Her memories are thanks to a cadre of story tellers who have gathered around to share the little slices of life that make for captivating toddler entertainment. For about a year now, we have been stretching Little Friend’s attention span by telling her the life stories of the people closest to her: parents, cousins, and grandparents. No story is too small to be embellished into toddler wonderland.
The stories have been collected and stored in our Story Box.
“Do you have any stories we could tell Little Friend?” we bug our family members and friends. Because quite frankly folks, Little Friend’s attention span outlasts our own. After the seventh retelling of “Daddy and the Frog”, our brains want to shut down. So we beg new tales and write down the title on a strip of paper.
The strips go into the Story Box.
Which lives in whichever room it was last needed.
The story box, in another life, was a boring cardboard shoe box. The collage of pictures once upon a time were lost in the pages of a Real Simple magazine. A little bit of creative cutting and a glue stick or two later, and the Story Box was born. It’s been well-fed with story strips ever since.
And when Little Friend (read: Mama and Big Friend) needs new yarns, we fish out a strip of paper and knit a new tale.
As much as I complain about the (literally) hours of time we’ve spent telling Little Friend stories, I’m not really complaining.
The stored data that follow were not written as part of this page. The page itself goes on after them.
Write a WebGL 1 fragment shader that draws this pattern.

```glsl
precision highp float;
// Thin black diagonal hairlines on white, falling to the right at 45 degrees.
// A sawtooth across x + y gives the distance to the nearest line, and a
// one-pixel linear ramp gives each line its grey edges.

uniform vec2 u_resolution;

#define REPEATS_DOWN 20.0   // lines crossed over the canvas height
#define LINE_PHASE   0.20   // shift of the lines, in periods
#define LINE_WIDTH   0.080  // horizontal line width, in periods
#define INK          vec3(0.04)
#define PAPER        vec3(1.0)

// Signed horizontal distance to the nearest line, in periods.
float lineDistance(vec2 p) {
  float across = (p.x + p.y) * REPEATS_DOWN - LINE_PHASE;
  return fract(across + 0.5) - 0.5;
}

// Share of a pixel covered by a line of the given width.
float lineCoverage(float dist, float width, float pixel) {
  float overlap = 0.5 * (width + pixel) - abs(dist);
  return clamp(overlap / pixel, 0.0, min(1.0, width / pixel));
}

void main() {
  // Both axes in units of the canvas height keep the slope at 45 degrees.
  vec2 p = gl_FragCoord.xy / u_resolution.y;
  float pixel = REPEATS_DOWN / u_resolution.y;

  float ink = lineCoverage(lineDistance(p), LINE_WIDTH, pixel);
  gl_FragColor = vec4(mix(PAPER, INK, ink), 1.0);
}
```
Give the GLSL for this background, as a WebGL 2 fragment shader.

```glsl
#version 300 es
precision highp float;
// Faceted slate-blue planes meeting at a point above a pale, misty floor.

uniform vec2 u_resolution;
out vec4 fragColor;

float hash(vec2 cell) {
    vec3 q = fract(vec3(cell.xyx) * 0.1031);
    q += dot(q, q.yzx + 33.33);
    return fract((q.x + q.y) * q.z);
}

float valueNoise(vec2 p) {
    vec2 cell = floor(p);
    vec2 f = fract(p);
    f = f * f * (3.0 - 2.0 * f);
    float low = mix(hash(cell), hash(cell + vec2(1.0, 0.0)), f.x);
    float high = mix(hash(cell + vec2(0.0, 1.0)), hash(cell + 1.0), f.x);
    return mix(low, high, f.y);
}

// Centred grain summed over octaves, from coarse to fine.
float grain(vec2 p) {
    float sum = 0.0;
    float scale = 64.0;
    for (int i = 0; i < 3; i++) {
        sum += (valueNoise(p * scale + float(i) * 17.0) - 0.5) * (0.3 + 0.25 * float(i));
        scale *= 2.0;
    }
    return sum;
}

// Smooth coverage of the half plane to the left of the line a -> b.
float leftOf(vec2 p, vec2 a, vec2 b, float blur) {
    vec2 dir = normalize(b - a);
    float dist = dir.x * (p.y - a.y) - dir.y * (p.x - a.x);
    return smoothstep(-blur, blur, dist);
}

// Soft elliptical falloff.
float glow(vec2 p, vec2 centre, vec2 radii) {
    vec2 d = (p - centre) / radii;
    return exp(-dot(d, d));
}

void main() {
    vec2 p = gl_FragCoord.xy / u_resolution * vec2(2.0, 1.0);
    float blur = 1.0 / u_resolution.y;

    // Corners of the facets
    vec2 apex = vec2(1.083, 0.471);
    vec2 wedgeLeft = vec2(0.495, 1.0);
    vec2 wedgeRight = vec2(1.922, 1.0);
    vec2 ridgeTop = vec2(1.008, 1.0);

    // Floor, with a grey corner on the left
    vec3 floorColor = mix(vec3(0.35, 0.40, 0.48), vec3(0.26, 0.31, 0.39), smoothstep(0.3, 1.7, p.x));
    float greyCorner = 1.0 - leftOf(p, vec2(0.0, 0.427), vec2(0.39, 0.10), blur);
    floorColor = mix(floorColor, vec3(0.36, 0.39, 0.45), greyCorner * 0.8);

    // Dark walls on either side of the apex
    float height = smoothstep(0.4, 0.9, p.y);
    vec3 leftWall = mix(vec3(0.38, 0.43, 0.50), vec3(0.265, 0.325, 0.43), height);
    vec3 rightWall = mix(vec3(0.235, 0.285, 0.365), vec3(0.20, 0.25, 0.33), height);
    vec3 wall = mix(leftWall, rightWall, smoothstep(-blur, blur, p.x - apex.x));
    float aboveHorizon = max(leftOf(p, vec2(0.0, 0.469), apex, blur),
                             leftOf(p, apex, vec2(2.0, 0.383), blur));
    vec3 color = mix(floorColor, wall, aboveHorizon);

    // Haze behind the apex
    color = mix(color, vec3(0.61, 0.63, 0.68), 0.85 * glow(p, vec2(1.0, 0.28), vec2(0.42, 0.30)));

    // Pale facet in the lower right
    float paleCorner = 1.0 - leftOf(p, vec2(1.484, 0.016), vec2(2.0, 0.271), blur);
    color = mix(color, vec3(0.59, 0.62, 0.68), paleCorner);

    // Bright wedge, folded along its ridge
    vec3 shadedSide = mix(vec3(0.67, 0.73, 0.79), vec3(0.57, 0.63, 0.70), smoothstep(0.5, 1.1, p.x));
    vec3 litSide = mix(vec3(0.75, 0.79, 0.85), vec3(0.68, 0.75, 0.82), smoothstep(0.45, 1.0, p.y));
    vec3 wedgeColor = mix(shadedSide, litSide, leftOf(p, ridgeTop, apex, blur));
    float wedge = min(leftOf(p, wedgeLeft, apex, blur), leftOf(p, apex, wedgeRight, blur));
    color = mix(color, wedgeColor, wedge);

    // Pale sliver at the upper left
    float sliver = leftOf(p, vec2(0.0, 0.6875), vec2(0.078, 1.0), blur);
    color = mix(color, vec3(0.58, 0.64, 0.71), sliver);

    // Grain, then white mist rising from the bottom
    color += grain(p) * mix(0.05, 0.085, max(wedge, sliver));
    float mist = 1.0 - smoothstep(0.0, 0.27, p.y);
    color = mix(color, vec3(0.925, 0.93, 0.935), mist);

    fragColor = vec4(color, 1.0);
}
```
Deep down in my heart of hearts, I will always find the enerzy, even without fuel from imaginary pancakes, to tell family stories to a little one whose eyes blaze with interest and who can retell and mold the stories to her own liking:
“One time, I hear noise. Go ‘ribbit, ribbit.’ Find ittle frog. Pick up ittle frog. Take show Grammie. Grammie say ‘Oh, goodness!’ I put in cage. Ittle frog stick out ittle finger. Open cage. Hey! Where frog go?!”
This post shared with Mama’s Losin’ It Writer’s Workshop.